As we always do, a little history first. Keyboards have always been a part of computing since the very beginning. The original IBM PC came with one, the Model M, which I used as a kid. The Model M, of course, set the standard for all keyboards that came after it. There are some variations in layout, but they're all based off the 101-key Model M. The modern keyboard, thanks to Windows, now has 104 keys, and depending on your location, you can have many more keys than that.
Suffice it to say, keyboards are still the most efficient way of interacting with your computer, even with the great strides made in voice-recognition, touch screens, and GUI optimizations. I think the chances of humans ever growing out of the keyboard are pretty slim. In the early days of personal computing the keyboard really meant something because it really was the only way to interact with the machine. Having a good-feeling keyboard was very important, at least until the mouse and GUI came along, and shifted the focus a little bit. Mechanical keyboards have always been around though, part of the collective geek consciousness, and the enthusiasts that inhabit that world are as hardcore as their keyboards.
The million dollar question
So, why would you want to spend over $150 on a keyboard? Is it really worth it? Yes, we think so. Mechanical keyboards really are in a class of their own. Once you have used a mechanical keyboard, there is no going back to a regular keyboard. The differences are just too great, typing is better, faster and gaming is better. It's just no comparison. The one downside though is that they do make a lot more noise and this applies to gamers mostly.

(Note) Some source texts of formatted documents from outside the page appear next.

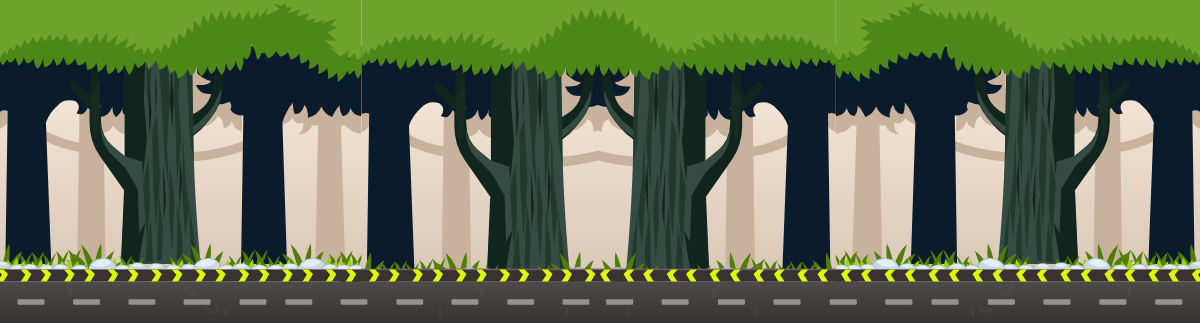
<!DOCTYPE html>
<html lang="en">
<head>
<meta charset="utf-8">
<title>Forest road background</title>
<style>
:root{
  --leaf-light:#70a22e; --leaf-dark:#4d8718;
  --navy:#0a1b2b; --haze:#c8b29e;
  --bark:#344c43; --bark-line:#21382f; --bark-shade:#10251d;
  --grass:#507d04; --lime:#9ed30a;
  --stone:#cbd7e3; --stone-light:#e6eef5; --stone-edge:#8fb0b8;
  --kerb:#3a3131; --kerb-top:#6a6064; --chevron:#dcfa00; --dash:#989192;
}
html,body{margin:0;padding:0}
body{width:1200px;height:323px;overflow:hidden}
.scene{display:block;width:1200px;height:323px}
.leaf-light{fill:var(--leaf-light)} .leaf-dark{fill:var(--leaf-dark)}
.navy{fill:var(--navy)} .haze{fill:var(--haze)}
.haze-branch{fill:none;stroke:var(--haze);stroke-width:12}
.bark{fill:var(--bark)} .bark-line{fill:var(--bark-line)} .bark-shade{fill:var(--bark-shade)}
.grass{fill:var(--grass)} .lime{fill:var(--lime)}
.stone{fill:var(--stone);stroke:var(--stone-edge);stroke-width:.6} .stone-light{fill:var(--stone-light)}
.kerb{fill:var(--kerb)} .kerb-top{fill:var(--kerb-top)}
.chevron{fill:var(--chevron)} .dash{fill:var(--dash)}
.scuff{fill:none;stroke:#6b6666;stroke-width:5;stroke-linecap:round;opacity:.16}
</style>
</head>
<body>
<svg class="scene" viewBox="0 0 1568 422" preserveAspectRatio="none" role="img" aria-label="Forest with large trees beside a road">
<defs>
  <linearGradient id="sky" x1="0" y1="0" x2="0" y2="1">
    <stop offset="0" stop-color="#f5e8da"/><stop offset=".4" stop-color="#f1e2d2"/><stop offset="1" stop-color="#dbc9b8"/>
  </linearGradient>
  <linearGradient id="asphalt" x1="0" y1="0" x2="0" y2="1">
    <stop offset="0" stop-color="#4f4a4a"/><stop offset="1" stop-color="#353333"/>
  </linearGradient>
  <clipPath id="first-tile"><rect x="0" y="0" width="472.4" height="360"/></clipPath>
  <clipPath id="half-area"><rect x="0" y="0" width="781.4" height="422"/></clipPath>

  <g id="distant-trees">
    <path class="haze" d="M104 130H135L138 345H101ZM416 150H445L451 345H412Z"/>
    <path class="haze-branch" d="M56 176Q82 190 110 193M250 205Q290 202 322 189"/>
    <path class="haze" d="M0 90V168Q6 166 10 160V90ZM128 120V158Q136 166 134 174Q145 172 148 164Q154 174 166 176V120ZM252 90V174Q262 174 266 166Q280 162 284 152Q292 154 292 168Q300 166 303 158Q306 170 316 172V90ZM368 120V164Q378 160 382 154Q386 164 396 160Q398 170 390 176Q404 174 408 164H452Q456 172 472 175V110Z"/>
  </g>

  <path id="dark-trees" class="navy" d="M0 60H473V143Q472 149 472 152Q461 150 458 141Q456 150 448 152Q443 144 444 138Q440 140 434 153Q424 149 420 139Q416 150 402 154Q404 145 398 137Q394 150 385 149Q382 141 383 134Q374 144 369 160L375 345H315L318 151Q305 151 301 143Q304 138 300 133Q285 140 272 133Q282 127 280 122Q262 126 256 111Q272 112 276 106Q266 104 258 96L254 60H200V150H163Q158 148 161 139Q157 150 151 153Q146 147 147 139Q142 152 131 153Q129 144 132 138L117 134Q112 154 100 148Q107 138 98 132Q84 128 75 138Q64 148 60 160L67 345H7L10 145Q5 143 0 146Z"/>

  <g id="great-tree">
    <path class="bark-shade" d="M250 150Q272 140 276 122L282 92H292Q294 125 282 145Q270 164 252 178Z"/>
    <path class="bark" d="M252 166Q276 148 284 128L289 116Q290 132 280 147Q268 165 252 175Z"/>
    <path class="bark" d="M163 70H251L253 200Q255 270 262 345H158L163 250Z"/>
    <path class="bark-shade" d="M163 70H190L188 130 192 180 186 240 190 290 181 345H158L162 250 180 240 178 212 163 203Z"/>
    <path class="bark-shade" d="M181 249L163 250 130 203Q117 184 117 160V143L89 112 96 104 118 124 119 92H130L132 158Q132 178 148 192L163 204 184 212Z"/>
    <path class="bark" d="M131 160Q132 180 150 193L163 204 186 211 190 290 182 305 180 247 163 219 143 199Q131 185 131 160Z"/>
    <path class="bark-line" d="M118 126L130 104V142L126 182Q120 170 120 152Z" opacity=".35"/>
    <path class="bark-line" d="M191 70L198 70 196 140 200 196 196 150 192 120ZM207 70H219L222 130 218 190 221 250 215 205 212 150ZM230 70H236L233 130 237 180 231 240 230 180 227 120ZM242 70H251L253 210 248 180 246 130ZM199 170L205 150 209 230 204 300 200 240ZM187 240L194 205 196 270 192 318ZM239 170L242 230 247 270 242 310 238 250ZM222 215L228 262 225 330 221 282ZM208 255L213 300 211 340H205ZM232 265L238 310 239 342H231ZM247 265L253 306 256 343H250ZM192 318L197 285 200 342H190Z"/>
    <path class="bark-shade" d="M194 108L198 145 195 178ZM224 88L227 130 225 168 222 130ZM213 212L217 262 214 290ZM235 205L238 235 234 276ZM203 92L205 122 203 150Z"/>
  </g>

  <path id="clump" class="grass" d="M-36 20Q-26 5-38-6Q-22 0-18 12Q-22-4-30-14Q-14-8-8 8Q-14-12-18-26Q-6-16-1 4Q2-16 8-27Q10-10 6 6Q14-10 25-17Q20-4 16 10Q24 0 38-4Q27 6 30 20Z"/>
  <path id="sprig" class="grass" d="M-9 18Q0 6-7-8Q-1-4 2 3Q5-4 10-9Q7 0 4 8Q8 10 12 18H7L2 12-3 18Z"/>
  <path id="lime-blades" class="lime" d="M-22 14L-18 4-25-2-14 3-12-6-6 2 0-9 3 3 10-5 11 4 22-2 17 6 24 14Z"/>
  <g id="boulder">
    <path class="stone" d="M-18 8Q-18 0-8-5L2-7Q12-6 17 2L17 8Q0 12-18 8Z"/>
    <path class="stone-light" d="M-15 3L-7-4 2-6 12-2 5 3-5 5Z"/>
  </g>
  <g id="pebble">
    <path class="stone" d="M-13 6Q-11-3-1-4Q10-4 14 6Z"/>
    <path class="stone-light" d="M-8 1Q-5-3 0-3 6-3 8 0L0 2Z"/>
  </g>

  <g id="undergrowth">
    <use href="#clump" x="4" y="345"/><use href="#clump" x="124" y="345"/><use href="#clump" x="267" y="345"/><use href="#clump" x="398" y="345"/>
    <use href="#sprig" x="32" y="339"/><use href="#sprig" x="48" y="337"/><use href="#sprig" x="63" y="340"/><use href="#sprig" x="80" y="336"/><use href="#sprig" x="96" y="334"/>
    <use href="#sprig" x="163" y="342"/><use href="#sprig" x="178" y="345"/><use href="#sprig" x="228" y="342"/><use href="#sprig" x="306" y="342"/><use href="#sprig" x="323" y="335"/><use href="#sprig" x="340" y="335"/><use href="#sprig" x="356" y="342"/><use href="#sprig" x="437" y="340"/><use href="#sprig" x="451" y="336"/><use href="#sprig" x="465" y="339"/>
    <use href="#lime-blades" x="22" y="345"/><use href="#lime-blades" x="54" y="347"/><use href="#lime-blades" x="92" y="346"/><use href="#lime-blades" x="150" y="346"/><use href="#lime-blades" x="238" y="347"/><use href="#lime-blades" x="298" y="348"/><use href="#lime-blades" x="330" y="347"/><use href="#lime-blades" x="378" y="347"/><use href="#lime-blades" x="430" y="345"/><use href="#lime-blades" x="458" y="346"/>
  </g>
  <g id="stones">
    <use href="#pebble" x="2" y="345"/><use href="#pebble" x="22" y="350"/><use href="#pebble" x="39" y="349"/><use href="#pebble" x="61" y="350"/><use href="#pebble" x="79" y="349"/><use href="#pebble" x="104" y="350"/>
    <use href="#boulder" x="134" y="344"/><use href="#pebble" x="160" y="350"/><use href="#pebble" x="180" y="347"/><use href="#pebble" x="204" y="348"/><use href="#pebble" x="226" y="350"/><use href="#pebble" x="247" y="349"/>
    <use href="#boulder" x="271" y="344"/><use href="#pebble" x="296" y="350"/><use href="#pebble" x="315" y="348"/><use href="#pebble" x="339" y="350"/><use href="#pebble" x="360" y="350"/><use href="#pebble" x="380" y="348"/>
    <use href="#boulder" x="408" y="344"/><use href="#pebble" x="431" y="349"/><use href="#pebble" x="449" y="350"/><use href="#pebble" x="465" y="350"/>
  </g>

  <g id="canopy">
    <path class="leaf-light" d="M0 0H473V80L380 60 300 50 180 78 60 70 0 79Z"/>
    <path class="leaf-dark" d="M0 76L6 66 9 72 13 62 18 66 22 57 27 63 32 52 37 59 43 48 48 56 55 47 59 55 65 44 69 54 75 46 80 54 86 44 91 55 99 50 104 59 113 46 117 58 127 42 129 56 140 43 140 57 154 45 150 60 168 50 163 64 179 55 174 67 186 63 188 72 193 62 199 71 206 61 210 69 215 56 221 64 226 48 231 58 233 43 241 50 245 35 252 43 253 27 262 35 265 19 272 30 276 15 283 27 289 13 294 26 300 13 305 26 313 15 317 27 325 14 328 26 338 14 338 24 350 10 348 20 365 12 357 4 368 8 373 3 374 10 382 9 376 18 392 12 388 22 404 17 399 27 413 24 409 30 425 26 420 31 440 24 432 33 441 36 428 42 439 53 424 53 438 64 430 62 445 74 455 66 455 78 463 69 467 80 473 73V90
    Q472 98 467 103Q465 98 463 92L456 98 454 92Q450 102 441 107Q442 101 440 95Q436 101 428 103Q430 96 427 89Q424 95 415 97Q418 90 415 83Q411 89 403 90Q406 83 403 77Q400 82 393 83L391 70Q388 76 380 78L376 68Q373 73 366 74L361 67Q356 75 350 76L346 69 341 70Q340 77 336 78L333 66 329 58 328 66Q327 75 322 78L318 74Q319 85 314 93Q309 87 308 79Q307 88 300 93Q296 87 295 82Q295 92 290 98Q284 92 283 86Q282 93 276 97Q271 91 271 86Q270 94 263 100Q258 93 257 88Q255 97 249 99L245 90Q242 99 232 103Q232 98 229 92L222 96 218 84Q215 90 208 91L204 79Q200 85 194 91L190 80Q187 86 180 89L176 82Q175 91 169 98Q164 92 163 84Q161 93 154 96L151 87Q149 95 142 97Q138 90 139 82Q135 92 128 94L126 82Q123 91 114 91L112 80Q107 86 101 85L98 76Q95 84 87 85L83 74Q80 84 74 86L70 76Q67 86 58 88Q56 82 57 75Q54 86 49 90Q44 84 44 76Q41 82 35 83L31 75Q29 83 24 86L20 75Q18 81 12 82L9 77Q7 83 3 85L0 80Z"/>
  </g>

  <g id="forest-tile">
    <use href="#distant-trees"/>
    <use href="#dark-trees"/>
    <use href="#great-tree"/>
    <use href="#undergrowth"/>
    <use href="#stones"/>
    <use href="#canopy"/>
  </g>

  <path id="chevron" class="chevron" d="M-7 352H1L7 358 1 368H-7L-1 359Z"/>
  <g id="chevron-pair"><use href="#chevron" x="3.5"/><use href="#chevron" x="34"/></g>
  <g id="chevron-group"><use href="#chevron-pair"/><use href="#chevron-pair" x="56.5"/><use href="#chevron-pair" x="113.5"/><use href="#chevron-pair" x="170.5"/></g>
  <rect id="dash" class="dash" x="23" y="391" width="35" height="7" rx="1"/>

  <g id="half-scene" clip-path="url(#half-area)">
    <use href="#forest-tile" transform="matrix(1.04 0 0 1.045 472 -3)"/>
    <g clip-path="url(#first-tile)">
      <rect width="473" height="353" fill="url(#sky)"/>
      <use href="#forest-tile"/>
    </g>
    <rect class="kerb" y="352" width="782" height="16"/>
    <rect class="kerb-top" x="472" y="351" width="310" height="2"/>
    <use href="#chevron-group"/><use href="#chevron-group" x="228"/><use href="#chevron-group" x="455"/><use href="#chevron-pair" x="681"/><use href="#chevron-pair" x="737"/>
    <rect y="368" width="782" height="54" fill="url(#asphalt)"/>
    <path class="scuff" d="M92 377V384M243 376Q246 384 254 383M270 404Q282 414 284 402M295 406V411M575 406V412M622 372Q632 380 630 386M741 404V410"/>
    <use href="#dash"/><use href="#dash" x="72.5"/><use href="#dash" x="145"/><use href="#dash" x="217"/><use href="#dash" x="290"/><use href="#dash" x="350"/><use href="#dash" x="422"/><use href="#dash" x="495"/><use href="#dash" x="567"/><use href="#dash" x="640"/><use href="#dash" x="712"/>
  </g>
</defs>

<rect class="backdrop" width="1568" height="353" fill="url(#sky)"/>
<use href="#half-scene" transform="matrix(-1.00768 0 0 1 1568 0)"/>
<use href="#half-scene"/>
</svg>
</body>
</html>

Making high-end gaming keyboards is nearly an art form these days with a very enthusiastic crowd that is very critical. As such, we are glad that Corsair made the Strafe all mechanical. Also, and mostly due to their price range, mechanical keyboards try to sweeten the deal with extra USB hubs and lights. New of course is the per-key LED key backlighting, which we think is great. Now you don't need a fancy mechanical keyboard to play a game well, but it can make a game much more enjoyable to play. On the other hand, there are keyboards that are better for noise than others.
Enjoy da silence !
The Corsair Strafe, thanks to the new MX Silent Cherry switches, is in the less noisy keyboard category. Heck dare I say it ? It is even less noisy then the dome based keyboard I type this article on, so the noise level is perfectly acceptable really. Nothing more needs to be said about it really, this is a very silent set o' keys ! And yeah, gaming wise I definitely seem to have a preference for the Strafe with Silent MX switches.